Until we see inflation and interest rates start to come down, I think more pain and downturns are to be expected. I truly believe the next little while will separate the emotional investors and the rational investors.
Remember to ask yourself these three key questions before you invest!
While dividend investing is great and all, let’s not forget it’s important to stay diversified – investing in index ETFs, therefore, is an excellent idea.
Random Thought #2 – The downward death spiral of Algonquin Power & Utilities Corp
Ugh AQN has been a terrible investment the last little while, to say the least.
Even after a 50% dividend cut, the price continues to slide.
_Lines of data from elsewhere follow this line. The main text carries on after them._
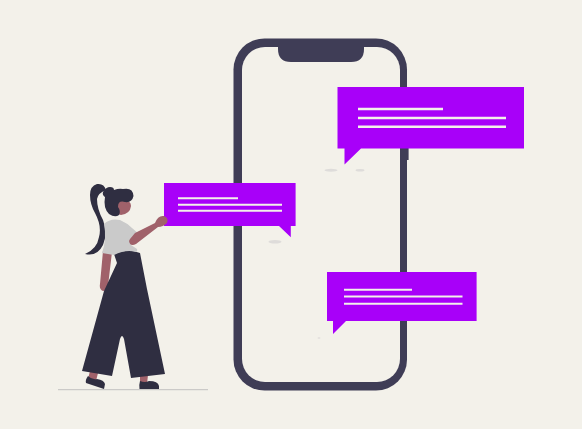
<!DOCTYPE html>
<html lang="en">
<head>
<meta charset="utf-8">
<title>Messaging illustration</title>
<style>
:root {
  --paper: #f3f1ea;
  --frame: #3f3d56;
  --ink: #2f2e41;
  --bubble: #a800f9;
  --line: #f3f1ea;
  --skin: #a0616a;
  --shirt: #cacaca;
  --shadow: #dedcda;
  --ground: #cbcac8;
}
html, body { margin: 0; height: 100%; overflow: hidden; background: var(--paper); }
svg { display: block; width: 582px; height: 429px; }
.frame { fill: var(--frame); }
.screen { fill: var(--paper); }
.bubble { fill: var(--bubble); }
.message-lines { fill: none; stroke: var(--line); stroke-width: 2.4; }
.small .message-lines { stroke-width: 2; }
.ink { fill: var(--ink); }
.skin { fill: var(--skin); }
.shirt { fill: var(--shirt); }
.shadows { fill: var(--shadow); }
.ground { stroke: var(--ground); stroke-width: 1.2; }
</style>
</head>
<body>
<svg viewBox="0 0 582 429" role="img" aria-label="A woman places a message bubble on a large phone">
  <rect class="screen" width="582" height="429"/>

  <g id="phone">
    <rect class="frame" x="404" y="118" width="4.6" height="42"/>
    <rect class="frame" x="233.5" y="38.5" width="173.5" height="352" rx="31"/>
    <rect class="screen" x="242" y="47" width="158" height="335" rx="23"/>
    <path class="frame" d="M278 44H364V49Q364 62 351 62H291Q278 62 278 49Z"/>
  </g>

  <g class="shadows">
    <ellipse cx="331" cy="170.3" rx="6.5" ry="1.5"/>
    <ellipse cx="360" cy="170.3" rx="4.5" ry="1.3"/>
    <ellipse cx="275" cy="241.8" rx="6.5" ry="1.8"/>
    <ellipse cx="319" cy="338" rx="1.5" ry="0.8"/>
  </g>

  <g id="message-top">
    <path class="bubble" d="M337.5 87H524V148.500H361L344.500 164.500V148.500H337.500Z"/>
    <path class="message-lines" d="M358 109H443M358 118H506M358 126.800H506"/>
  </g>

  <g id="message-sent" class="small">
    <path class="bubble" d="M164 183H295.600V226H290.800V237.300L279 226H164Z"/>
    <path class="message-lines" d="M178 198.200H238M178 204.700H282M178 210.700H282"/>
  </g>

  <g id="message-bottom" class="small">
    <path class="bubble" d="M327 272H476.600V321H346L333 334V321H327Z"/>
    <path class="message-lines" d="M344 289.700H412M344 296.500H462.500M344 303.800H462.500"/>
  </g>

  <line class="ground" x1="58" y1="389.700" x2="208" y2="389.700"/>

  <g id="woman">
    <g id="feet">
      <path class="skin" d="M90 371L98 373L96 381L88 379ZM140 375H148L147 384H140Z"/>
      <path class="ink" d="M88 376Q92 380 97 379Q104 380 105 384L104 389L86 383Q85 380 88 376Z"/>
      <path class="ink" d="M140 381Q145 383 149 381Q158 381 159 386V389H139.500Q139 384 140 381Z"/>
    </g>
    <path class="skin" d="M103 251L112 252L108 286Q107 291 103 291Q99 289 100 284Z"/>
    <path class="ink" d="M114 254Q127 248 140 253L147 289L165 374L131 378L124 339Q122 333 120 339L112 376L82 371L104 291L117 263Z"/>
    <path class="ink" d="M106 190Q104 183 97 184Q90 186 90 195Q90 204 95 213Q102 226 99 237Q97 249 85 254Q97 257 103 245Q108 233 103 220Q97 209 97 199Q98 193 106 190Z"/>
    <path class="shirt" d="M104 224Q110 218 120 220Q127 223 132 228L139 234L131 245L137 249Q138 251 136 252Q126 249 114 255L102 253Q107 239 104 224Z"/>
    <path class="skin" d="M130 239L135 233L155 223Q158 215 164 216Q169 218 167 223Q163 227 158 227L136 244Q130 247 129 241Z"/>
    <g id="head">
      <path class="skin" d="M117 201Q131 198 131 206Q130 214 121 215L114 213Z"/>
      <path class="ink" d="M103 192Q106 187 110 187Q114 187 114 190Q119 188 123 189Q133 187 133.500 196Q132 203 125 202Q118 200 118 207Q121 211 119 215Q115 218 109 214Q103 208 105 197Q102 195 103 192Z"/>
    </g>
  </g>
</svg>
</body>
</html>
AQN terminated the Kentucky Power acquisition, changed its CEO, and announced plans to sell renewable assets and turn itself into a pure utility company.
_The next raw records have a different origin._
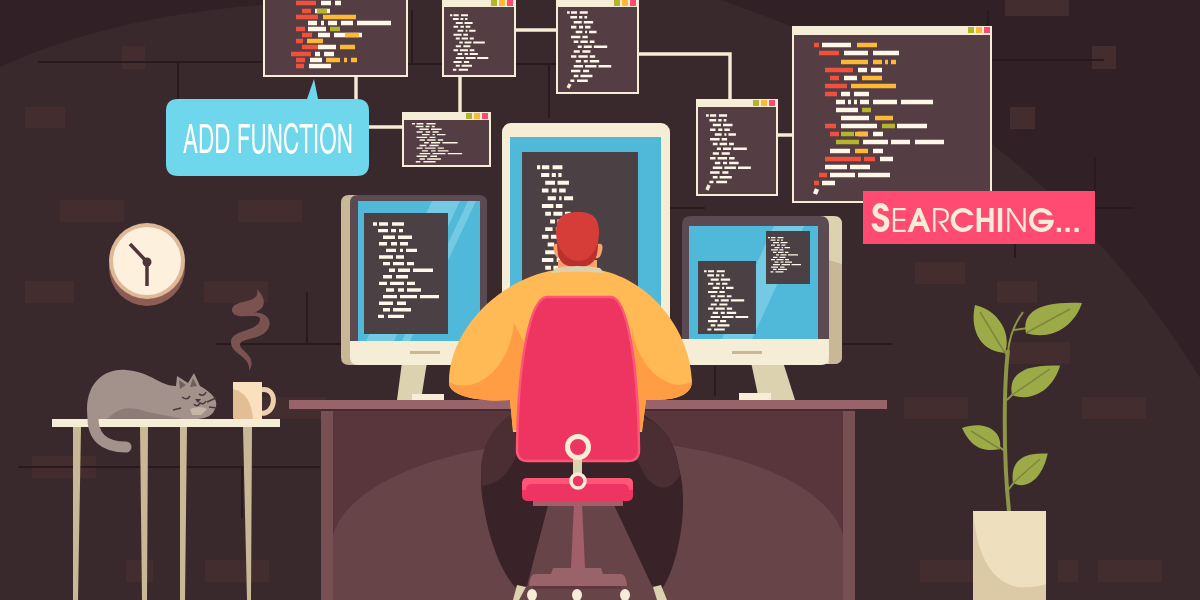
<!DOCTYPE html>
<html lang="en">
<head>
<meta charset="utf-8">
<title>Programmer at work</title>
<style>
:root{--wall:#39282c;--wall-dark:#312127;--brick:#432d2f;--mortar:#281a1f;--window:#543d43;--cream:#f6edd6;--tan:#c9b896;--shade:#ddd2b0;--red:#f0503c;--orange:#fdb935;--olive:#b5b52c;--pink:#ff4b72;--chair:#ee3461;--cyan:#6ed7ec;--screen:#50b9d9;--editor:#4b4043;--jacket:#ffba55;--jacket-shade:#ff9d45;--trousers:#3a2328;--leaf:#9daa48;--desk:#99636a}
html,body{margin:0;background:var(--wall);overflow:hidden}
svg{display:block;width:1200px;height:600px}
.code{fill:none;stroke-width:3.4}
.white{stroke:#fff8e8}.r{stroke:var(--red)}.o{stroke:var(--orange)}.g{stroke:var(--olive)}
.big{fill:none;stroke-width:4.4}
.frame{fill:var(--window);stroke:var(--cream);stroke-width:2}
.wire{fill:none;stroke:var(--cream);stroke-width:3.4}
.cream{fill:var(--cream)}.shade{fill:var(--shade)}.tan{fill:var(--tan)}.screen{fill:var(--screen)}.editor{fill:var(--editor)}
.glare{fill:#7fd0e6;opacity:.75}
.bubble{font:400 41px "TeX Gyre Heros Cn","Liberation Sans",sans-serif;fill:#fff}
.search{font:700 33px "TeX Gyre Adventor","Open Sans",sans-serif;fill:var(--cream)}
.search .thin{font-weight:400}
.search .cap{font-size:39px}
</style>
</head>
<body>
<svg viewBox="0 0 1200 600" role="img" aria-label="Programmer seated at a desk with three monitors and floating code windows">
<defs>
<path id="code" class="code white" d="M0 2h4m2 0h9m4 0h12M5 8.600h10m3 0h5m3 0h4M10 15.200h12m3 0h14M6 21.800h8m4 0h6m3 0h8M13 28.400h10m4 0h3m3 0h11M6 35h14m3 0h8M10 41.600h7m3 0h11m3 0h7M16 48.200h6m3 0h12m3 0h20M10 54.800h9m4 0h12M6 61.400h8m3 0h14m3 0h8M13 68h8m4 0h6m3 0h14M10 74.600h14m3 0h17m3 0h19M6 81.200h14m4 0h9M10 87.800h7m3 0h18M5 94.400h6m4 0h16"/>
<g id="buttons"><path fill="var(--olive)" d="M0 0h6v6h-6z"/><path fill="var(--orange)" d="M8 0h6v6h-6z"/><path fill="var(--pink)" d="M16 0h6v6h-6z"/></g>
<path id="brick" fill="var(--brick)" d="M0 0h64v22h-64z"/>
<path id="leaf" d="M0 0C-4-18 8-32 56-30C48-6 24 8 0 0Z"/>
<clipPath id="left-screen"><path d="M358 201h122v140h-122z"/></clipPath>
<clipPath id="right-screen"><path d="M689 226h129v113h-129z"/></clipPath>
</defs>

<g id="wall">
<path fill="var(--wall-dark)" d="M0 0h1200v600h-1200z"/>
<path fill="var(--wall)" d="M0 67C100 22 210 4 350 0H720C930 70 1090 200 1200 378V600H0Z"/>
<use href="#brick" x="60" y="200"/><use href="#brick" x="238" y="200"/><use href="#brick" x="204" y="281"/><use href="#brick" x="904" y="397"/><use href="#brick" x="1082" y="397"/><use href="#brick" x="1098" y="560"/><use href="#brick" x="1006" y="342"/><use href="#brick" x="262" y="397"/><use href="#brick" x="205" y="560"/><use href="#brick" x="1005" y="-6"/>
<path fill="var(--brick)" d="M25 107h40v21h-40zM122 46h23v23h-23zM25 281h49v22h-49zM126 560h27v22h-27zM32 456h64v22h-64zM920 560h55v22h-55zM1010 107h25v22h-25zM1092 46h24v23h-24zM915 262h50v22h-50zM997 281h40v22h-40zM205 107h40v22h-40zM1058 560h20v22h-20z"/>
<path fill="none" stroke="var(--mortar)" stroke-width="2" d="M38 62H262M178 62V100M408 64H556M412 10V64M549 64V118M988 10V60H1104M992 208H1134M1095 157V208M1015 244V258M216 344H342M307 292V344M18 467H320M242 467V518M842 344H892M715 366V396M670 208H705"/>
</g>

<g id="connections" class="wire"><path d="M356 76V127H403M460 76V113M515 30H557M638 54H730V100M777 135H793"/></g>

<g id="code-windows">
<path class="frame" d="M264-8h143v84h-143z"/>
<g class="big">
<path class="r" d="M296 3h20M302 11h9M296 17h22M296 29h9M302 35h10M296 41h7M302 47h22M291 54h20M296 60h9M296 66h8"/>
<path class="white" d="M321 3h10m4 0h6M315 11h15M308 23h9m4 0h3m4 0h9m4 0h12m4 0h34M308 29h18M318 35h12m4 0h28M318 47h18M315 54h5m4 0h10M310 60h12M309 66h22"/>
<path class="o" d="M323 17h33M345 35h14M307 41h16M340 47h15M326 60h14m4 0h3m4 0h6"/>
<path class="g" d="M330 29h10M317 11h10"/>
</g>
<path class="frame" d="M443-4h72v80h-72z"/><path class="cream" d="M443 0h72v7h-72z"/><use href="#buttons" x="491"/><use href="#code" transform="translate(450 14) scale(.58 .59)"/>
<path class="frame" d="M557-4h81v97h-81z"/><path class="cream" d="M557 0h81v7h-81z"/><use href="#buttons" x="614"/><use href="#code" transform="translate(567 11) scale(.67 .74)"/><path class="wire" stroke-width="2" d="M568 88l2-4"/>
<path class="frame" d="M403 113h87v53h-87z"/><path class="cream" d="M403 112h87v8h-87z"/><use href="#buttons" x="466" y="113"/><use href="#code" transform="translate(412 123) scale(.76 .41)"/>
<path class="frame" d="M697 100h80v95h-80z"/><path class="cream" d="M697 99h80v8h-80z"/><use href="#buttons" x="753" y="100"/><use href="#code" transform="translate(706 114) scale(.68 .72)"/><path class="wire" d="M707 190l2-5"/>
<path class="frame" d="M793 27h198v175h-198z"/><path class="cream" d="M793 26h198v9h-198z"/><use href="#buttons" x="968" y="27"/>
<g class="big">
<path class="r" d="M814 45h5M819 53h20M825 70h28M830 78h9M825 86h22M825 94h12M825 126h11M830 134h9M825 159h36m3 0h11M819 175h8M814 183h5"/>
<path class="white" d="M822 45h29M844 53h24m5 0h26M858 70h9m4 0h11M844 78h13M841 94h9m4 0h15M836 102h9m3 0h3m3 0h3m3 0h9m4 0h24m4 0h32M836 110h22M841 118h28M841 126h36m20 0h30M858 134h10m5 0h10M863 142h25m3 0h19m5 0h29M830 151h20m23 0h10M880 159h13M825 167h22m3 0h20M830 175h25m3 0h32M822 183h13M815 194l2-5"/>
<path class="o" d="M857 45h20M841 62h27m5 0h9m3 0h3m3 0h5M862 78h20M851 86h45M875 118h18M855 134h13M855 151h13"/>
<path class="g" d="M862 110h9M882 126h13M841 134h13M836 142h23"/>
</g>
</g>

<g id="labels">
<path fill="var(--cyan)" d="M178 99H307L314 79L318 99H357Q369 99 369 111V164Q369 176 357 176H178Q166 176 166 164V111Q166 99 178 99Z"/>
<text class="bubble" x="183" y="153" textLength="170" lengthAdjust="spacingAndGlyphs">ADD FUNCTION</text>
<path fill="var(--pink)" d="M863 191h232v53h-232z"/>
<text class="search" x="871" y="232" textLength="210" lengthAdjust="spacingAndGlyphs"><tspan class="cap">S</tspan><tspan class="thin">E</tspan>A<tspan class="thin">R</tspan>CHI<tspan class="thin">N</tspan>G...</text>
</g>

<g id="clock">
<circle cx="147" cy="268" r="38" fill="#8d5d55"/><circle cx="147" cy="261" r="38" fill="#ddb995"/><circle cx="147" cy="261" r="34" fill="#fdf0dd"/>
<path fill="none" stroke="#503438" stroke-width="3.500" d="M130 244L147 262V286"/><circle cx="147" cy="262" r="4.500" fill="#503438"/>
</g>

<g id="side-table">
<path class="tan" d="M73 427h8l-3 173h-5zM140 427h8l-1 173h-5zM180 427h7l-2 173h-5zM243 427h9l-1 173h-4z"/>
<path class="cream" d="M52 419h228v8h-228z"/>
</g>
<g id="cat">
<path fill="#a2928b" d="M88 419C83 390 99 368 126 370C151 372 160 386 176 386L177 376L188 383L194 373L200 386C214 394 220 402 214 411Q210 419 194 419Z"/>
<path fill="#8b7c78" d="M107 419C120 406 130 406 148 412L183 419Z"/>
<path fill="none" stroke="#a2928b" stroke-width="11" stroke-linecap="round" d="M93 415C92 437 104 447 126 447"/>
<path fill="#6e5f60" d="M179 380l7 5-6 4zM193 378l4 8-7 1z"/>
<path fill="none" stroke="#4a383d" stroke-width="1.500" d="M182 397q5 4 8-1M199 394q5 3 7-2M194 404q3 4 6-1q4 2 6-2M181 408l-8 2M207 402l9-4M209 407l8 1"/>
<path fill="#4a383d" d="M195 399h6l-3 4z"/><path fill="#c4b5a7" d="M190 409q10-4 17 0l-6 6h-9z"/>
</g>
<g id="mug">
<path fill="none" stroke="#efd0ac" stroke-width="5" d="M260 390C279 385 277 417 259 413"/>
<path fill="#fbe0be" d="M233 382h29v37h-27q-2 0-2-3z"/><path fill="#e3bd94" d="M233 389q18 4 20 30h-18q-2 0-2-3z"/>
<path fill="#7a5351" d="M249 371C251 356 232 355 231 343C230 329 258 332 260 320C261 311 235 322 232 311C231 298 261 306 257 289C272 305 259 313 249 313C258 310 275 316 268 329C261 341 240 337 240 345C241 352 258 356 249 371Z"/>
</g>

<g id="plant">
<path fill="none" stroke="#8d9646" stroke-width="4" d="M1009 511C1003 455 1004 385 1008 350"/><path fill="none" stroke="#8d9646" stroke-width="2" d="M1008 352Q1010 330 1023 312M1007 400l7-7M1006 452l-8-6M1008 490l8-10M1007 355l-4-6M1014 330l14-2"/>
<g fill="var(--leaf)">
<use href="#leaf" transform="translate(1026 333)"/>
<use href="#leaf" transform="translate(1012 395) scale(.86 .98)"/>
<use href="#leaf" transform="translate(1013 483) scale(.62 .98)"/>
<path d="M1005 353C978 351 970 327 975 305C998 310 1012 333 1005 353ZM1000 449C978 454 968 441 962 428C984 420 1003 430 1000 449Z"/></g>
<path fill="none" stroke="#7d883c" stroke-width="1.500" d="M1026 333L1070 309M1012 395L1050 369M1013 483L1040 459M1005 353L980 312M1000 449L971 431"/>
<path fill="#eedfbf" d="M973 511h73v89h-73z"/><path fill="#dcc9a5" d="M973 511Q979 580 1018 587Q1034 588 1046 584V600H973Z"/>
</g>

<g id="desk">
<path fill="#58363c" d="M321 408h534v192h-534z"/>
<path fill="#674447" d="M333 600V535C350 478 460 440 588 440S826 478 843 535V600Z"/>
<path fill="#775053" d="M321 408h12v192h-12zM843 408h12v192h-12z"/>
<path fill="#462a31" d="M321 408h534v3h-534z"/>
<path fill="var(--desk)" d="M289 400h598v9h-598z"/>
</g>

<g id="monitor-center">
<rect class="cream" x="502" y="123" width="168" height="240" rx="9"/>
<path class="screen" d="M510 137h151v200h-151z"/>
<path class="editor" d="M522 152h116v150h-116z"/>
<use href="#code" transform="translate(537 165) scale(.82 1.17)"/>
</g>
<g id="monitor-left">
<path class="tan" d="M341 203q0-8 8-8h20v170h-20q-8 0-8-8z"/><path class="shade" d="M402 362h25l-6 38h-24z"/><path class="cream" d="M412 394h32v6h-32z"/>
<path fill="#5b4a51" d="M350 203q0-8 8-8h121q8 0 8 8v140h-137z"/>
<path class="screen" d="M358 201h122v140h-122z"/><path class="glare" clip-path="url(#left-screen)" d="M432 201h28l-66 140h-28zM468 201h8l-66 140h-8z"/>
<path class="cream" d="M350 341h137v24h-129q-8 0-8-8z"/><path class="tan" d="M410 351h30v3h-30z"/>
<path class="editor" d="M364 213h84v121h-84z"/><use href="#code" transform="translate(373 222)"/>
</g>
<g id="monitor-right">
<path class="shade" d="M810 216h24q8 0 8 8v132q0 8-8 8h-24z"/><path class="tan" d="M829 260l13 4v92q0 8-8 8h-5z"/><path class="shade" d="M751 362h32l12 38h-36z"/><path class="cream" d="M739 393h32v7h-32z"/>
<path fill="#5b4a51" d="M682 225q0-9 9-9h129q9 0 9 9v116h-147z"/>
<path class="screen" d="M689 226h129v113h-129z"/><path class="glare" clip-path="url(#right-screen)" d="M774 226h30l-52 113h-30z"/>
<path class="cream" d="M682 339h147v18q0 8-8 8h-139z"/><path class="tan" d="M732 351h30v3h-30z"/>
<path class="editor" d="M698 261h58v73h-58zM766 231h44v53h-44z"/><use href="#code" transform="translate(704 270) scale(.67 .63)"/><use href="#code" transform="translate(768 237) scale(.5 .37)"/>
</g>

<g id="programmer">
<path fill="var(--trousers)" d="M512 414C484 432 476 470 484 508C491 550 506 579 517 589L527 586L552 490H607L652 586L662 589C677 568 690 508 679 468C674 436 660 425 642 414Z"/>
<path fill="#4b2d34" d="M512 414C486 430 478 458 482 486C500 484 512 470 518 450ZM641 416C663 425 676 441 680 475C668 497 647 489 637 458Z"/>
<path class="shade" d="M517 585l9 2-7 13h-6zM653 587l8-2 6 15h-10z"/>
<path fill="var(--jacket)" d="M556 270C500 278 449 330 449 382C448 396 478 402 510 400L513 432H642L646 400C674 401 692 396 692 381C690 331 652 281 600 270Z"/>
<path fill="var(--jacket-shade)" d="M449 382C470 394 508 376 514 323L524 342L518 430H513L510 400C478 402 448 396 449 382ZM692 381C673 394 637 372 632 326L634 430H642L646 400C674 401 692 396 692 381Z"/>
<path fill="#f9a36c" d="M558 244q-6-2-4 7t7 7zM598 244q6-2 4 7t-7 7zM558 260h39v11h-39z"/>
<path fill="#d63d39" d="M556 233C556 216 564 212 578 212S599 217 599 233L597 254C594 264 588 267 577 267S560 263 558 254Z"/>
<path fill="#b9302f" d="M557 242L558 254C560 263 566 267 577 267S594 264 597 254L598 243C590 268 565 266 557 242Z"/>
<path class="shade" d="M556 268Q577 264 600 268L604 273Q578 270 551 273Z"/>
</g>

<g id="chair">
<path fill="#a25f69" d="M533 500h90v6h-90zM574 503h8l3 65h-14z"/>
<path fill="var(--desk)" d="M553 568h48l2 6h18q5 0 6 12h-98q1-12 6-12h16z"/>
<path fill="#62363e" d="M533 586h88v3h-88z"/>
<path fill="var(--chair)" stroke="#ff5577" stroke-width="2.500" d="M547 297H611C627 298 638 360 639 450Q639 461 628 461H528Q517 461 517 450C518 360 530 298 547 297Z"/>
<path class="shade" d="M573 456h9v24h-9z"/>
<rect x="522" y="478" width="111" height="23" rx="5" fill="var(--chair)"/><path fill="#ff5577" d="M527 478h101q5 0 5 6v6h-4q0-6-5-6h-93q-5 0-5 6h-4v-6q0-6 5-6z"/>
<circle cx="578" cy="447" r="10.500" fill="var(--chair)" stroke="var(--cream)" stroke-width="5"/><circle cx="578" cy="481" r="7" fill="var(--chair)" stroke="var(--cream)" stroke-width="3.500"/>
<g class="cream"><ellipse cx="532" cy="595" rx="5" ry="6"/><ellipse cx="577" cy="595" rx="5" ry="6"/><ellipse cx="625" cy="595" rx="5" ry="6"/></g>
</g>
</svg>
</body>
</html>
With all these announcements, investors aren’t convinced that AQN can turn itself around.
So the share price continues to drop.
Originally we planned to continue to hold AQN, drip shares every quarter, and see if the share price could recover a little before closing out the position.
Looking back, that plan was clearly a mistake. We should have sold earlier when we had the chance. Yet another bad investment mistake!
So what do we do now? Given the tremendous headwind AQN is facing, it probably makes sense for us to start trimming some shares and re-invest that money elsewhere, especially when other Canadian dividend stocks are paying higher than average dividend yields.
Again, I should have done this earlier…but hindsight is always 20/20.
Would we close out AQN completely in the next little while? That certainly could be the plan but most likely we’ll trim our AQN holdings for tax loss reasons, continue to hold some shares, and see if AQN can recover early next year. Long term, I think closing out AQN completely is probably the right move to make.
Dividend Score Card – September 2023
Here’s our dividend scorecard on how we did in September:
It was nice to see that we added $443.48 toward our annual dividend income. Having a drip ratio of 68.4% was also quite fantastic.
Going forward, we will continue to increase our dividend income by using the three pillars:
- Investment of new cash
- Organic dividend growth from dividend hikes
- Dividend reinvestment plans
Financial Independence Journey Update
It is our goal to be able to live off dividends when we are financially independent. After nine months, our dividend income was able to cover 102.5% of our necessity expenses.
Necessity expenses include things like groceries, mortgage, household items, utilities, internet, phone, health, car related expenses, insurance, and any other essential expenses.
Necessity expenses do not include things like eating out, charitable donations, massages, and vacations.
In other words, we are generating sufficient dividend income to cover all of our essential expenses. Soon, we hope to have our dividend income to cover all of our expenses.
Dividend Income – September 2023 Summary
After three quarters, we have received a total of $37,103.17 in dividend income. With three months to go, we are on track to receive over $49,000 in dividends for the whole year.
This would put us slightly ahead of our dividend income projection and I may have to adjust our projections in early January 2024. Being slightly ahead of our projections is a good thing though.
To put things in perspective, $37,103.17 after nine months is equivalent of:
- $135.91 per day or $5.66 per hour
- $951.36 per working week or $23.78 per hour after 39 working weeks
It’s nice that our dividend portfolio is working hard for us every single day so we don’t have to.
Dear readers, how was your September dividend income?